Other items on AP's checklist Hurst made sure he completed:
- Call Michele Bachmann an "ultraconservative" -- check.
- Make sure readers know Rick Perry is "a former Democrat" (22 years ago!) -- check.
- Criticize a Republican (in this case, Mitt Romney) who says something which is true, in this case that corporations are treated as persons before the law, as having given Democrats "a political gift" -- check.
- Remind people that Perry is from the same state as the eeeeeevil George W. Bush, in an ominous tone ("Perry's speaking style and swagger are eerily reminiscent of another Texas governor who made the transition to the national stage: President George W. Bush") -- check.
Getting back to Obama (and this is my personal take): This habit of his of appearing in the proximity of GOP candidates and leaders is something you'd normally see from supposedly overconfident authoritarians in banana republic countries attempting to intimidate their opponents by stalking them. It is immature, betrays immense insecurity, is certainly not presidential, and gives one the distinct sense that he has nothing better to do. Really?
Continued behavior of this nature will, I believe, prove counterproductive.
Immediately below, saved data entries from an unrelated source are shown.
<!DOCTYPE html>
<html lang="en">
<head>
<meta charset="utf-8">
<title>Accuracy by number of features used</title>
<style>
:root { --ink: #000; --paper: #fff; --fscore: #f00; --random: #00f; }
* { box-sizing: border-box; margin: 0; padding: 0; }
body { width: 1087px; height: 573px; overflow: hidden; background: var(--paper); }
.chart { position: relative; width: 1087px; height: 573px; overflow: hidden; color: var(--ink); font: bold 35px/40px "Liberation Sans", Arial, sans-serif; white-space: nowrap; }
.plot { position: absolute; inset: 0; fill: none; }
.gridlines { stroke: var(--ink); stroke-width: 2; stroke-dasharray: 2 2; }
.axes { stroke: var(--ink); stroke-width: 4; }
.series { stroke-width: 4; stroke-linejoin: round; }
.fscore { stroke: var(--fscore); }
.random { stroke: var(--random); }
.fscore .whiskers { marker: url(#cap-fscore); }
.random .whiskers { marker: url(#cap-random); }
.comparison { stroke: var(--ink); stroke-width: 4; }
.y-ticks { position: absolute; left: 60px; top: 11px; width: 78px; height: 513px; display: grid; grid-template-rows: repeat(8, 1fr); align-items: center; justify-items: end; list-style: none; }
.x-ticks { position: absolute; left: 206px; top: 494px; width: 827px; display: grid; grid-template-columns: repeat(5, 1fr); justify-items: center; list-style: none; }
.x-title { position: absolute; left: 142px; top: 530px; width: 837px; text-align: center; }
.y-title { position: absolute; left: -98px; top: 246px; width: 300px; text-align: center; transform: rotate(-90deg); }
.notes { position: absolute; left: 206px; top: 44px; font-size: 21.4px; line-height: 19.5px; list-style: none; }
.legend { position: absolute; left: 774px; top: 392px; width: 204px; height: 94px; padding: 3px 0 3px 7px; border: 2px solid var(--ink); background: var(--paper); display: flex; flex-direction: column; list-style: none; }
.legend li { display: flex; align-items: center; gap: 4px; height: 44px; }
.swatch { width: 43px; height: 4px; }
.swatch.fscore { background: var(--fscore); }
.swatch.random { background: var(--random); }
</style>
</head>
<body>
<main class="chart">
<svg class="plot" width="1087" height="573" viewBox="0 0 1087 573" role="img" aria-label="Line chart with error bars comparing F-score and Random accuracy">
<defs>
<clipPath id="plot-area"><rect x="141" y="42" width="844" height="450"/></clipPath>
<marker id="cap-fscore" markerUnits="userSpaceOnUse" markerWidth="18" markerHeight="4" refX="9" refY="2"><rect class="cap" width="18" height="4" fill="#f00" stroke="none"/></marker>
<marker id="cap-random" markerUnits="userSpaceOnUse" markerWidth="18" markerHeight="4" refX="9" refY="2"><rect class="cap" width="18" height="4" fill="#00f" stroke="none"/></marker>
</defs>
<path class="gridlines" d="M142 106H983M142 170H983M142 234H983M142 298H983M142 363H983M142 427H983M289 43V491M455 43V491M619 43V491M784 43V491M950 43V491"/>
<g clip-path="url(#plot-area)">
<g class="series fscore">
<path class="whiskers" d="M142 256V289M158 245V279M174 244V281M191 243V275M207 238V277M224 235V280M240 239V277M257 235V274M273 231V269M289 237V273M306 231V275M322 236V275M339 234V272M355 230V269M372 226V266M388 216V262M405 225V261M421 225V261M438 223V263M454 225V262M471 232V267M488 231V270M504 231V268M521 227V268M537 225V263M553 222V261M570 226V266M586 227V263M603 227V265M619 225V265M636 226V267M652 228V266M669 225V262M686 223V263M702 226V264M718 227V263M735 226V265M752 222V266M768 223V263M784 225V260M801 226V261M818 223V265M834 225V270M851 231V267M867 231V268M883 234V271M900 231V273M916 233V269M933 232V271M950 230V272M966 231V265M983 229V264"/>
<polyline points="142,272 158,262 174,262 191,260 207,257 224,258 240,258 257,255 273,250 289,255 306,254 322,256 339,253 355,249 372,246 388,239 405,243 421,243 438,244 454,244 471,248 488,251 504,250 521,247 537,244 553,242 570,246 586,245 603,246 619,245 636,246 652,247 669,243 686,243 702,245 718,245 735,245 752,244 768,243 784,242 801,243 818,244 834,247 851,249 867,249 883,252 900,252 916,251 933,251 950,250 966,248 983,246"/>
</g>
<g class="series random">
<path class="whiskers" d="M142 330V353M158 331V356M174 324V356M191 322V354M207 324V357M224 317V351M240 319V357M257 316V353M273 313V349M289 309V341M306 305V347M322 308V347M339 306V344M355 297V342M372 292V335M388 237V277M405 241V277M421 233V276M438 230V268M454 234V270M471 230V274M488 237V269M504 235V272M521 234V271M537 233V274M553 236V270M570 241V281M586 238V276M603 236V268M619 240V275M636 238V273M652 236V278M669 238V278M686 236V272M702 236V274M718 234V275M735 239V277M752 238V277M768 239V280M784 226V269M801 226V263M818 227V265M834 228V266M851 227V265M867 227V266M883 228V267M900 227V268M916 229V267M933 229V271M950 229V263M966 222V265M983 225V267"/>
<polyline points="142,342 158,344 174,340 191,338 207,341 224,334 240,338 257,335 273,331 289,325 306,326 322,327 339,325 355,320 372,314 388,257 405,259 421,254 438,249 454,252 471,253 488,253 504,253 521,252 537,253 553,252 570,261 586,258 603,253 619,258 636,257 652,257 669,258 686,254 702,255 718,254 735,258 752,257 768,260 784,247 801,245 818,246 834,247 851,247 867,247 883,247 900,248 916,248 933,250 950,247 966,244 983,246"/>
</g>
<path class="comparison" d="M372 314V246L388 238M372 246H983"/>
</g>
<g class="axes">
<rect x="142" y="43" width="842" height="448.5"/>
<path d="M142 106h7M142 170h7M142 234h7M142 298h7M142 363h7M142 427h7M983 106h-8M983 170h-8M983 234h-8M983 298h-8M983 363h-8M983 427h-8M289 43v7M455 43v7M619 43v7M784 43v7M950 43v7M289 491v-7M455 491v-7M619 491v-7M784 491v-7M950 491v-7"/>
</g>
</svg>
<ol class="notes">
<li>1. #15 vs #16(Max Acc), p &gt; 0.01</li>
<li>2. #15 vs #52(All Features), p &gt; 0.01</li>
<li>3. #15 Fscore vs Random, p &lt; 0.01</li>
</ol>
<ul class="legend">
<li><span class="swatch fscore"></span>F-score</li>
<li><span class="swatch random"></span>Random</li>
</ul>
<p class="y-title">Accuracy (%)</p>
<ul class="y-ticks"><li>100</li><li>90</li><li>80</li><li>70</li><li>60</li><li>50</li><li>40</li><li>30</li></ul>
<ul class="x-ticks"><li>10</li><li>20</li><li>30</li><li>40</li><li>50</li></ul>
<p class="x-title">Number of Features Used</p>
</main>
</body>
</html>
I get the sense that the AP and Steven Hurst know this, but won't own up to knowing it.
Cross-posted at BizzyBlog.com.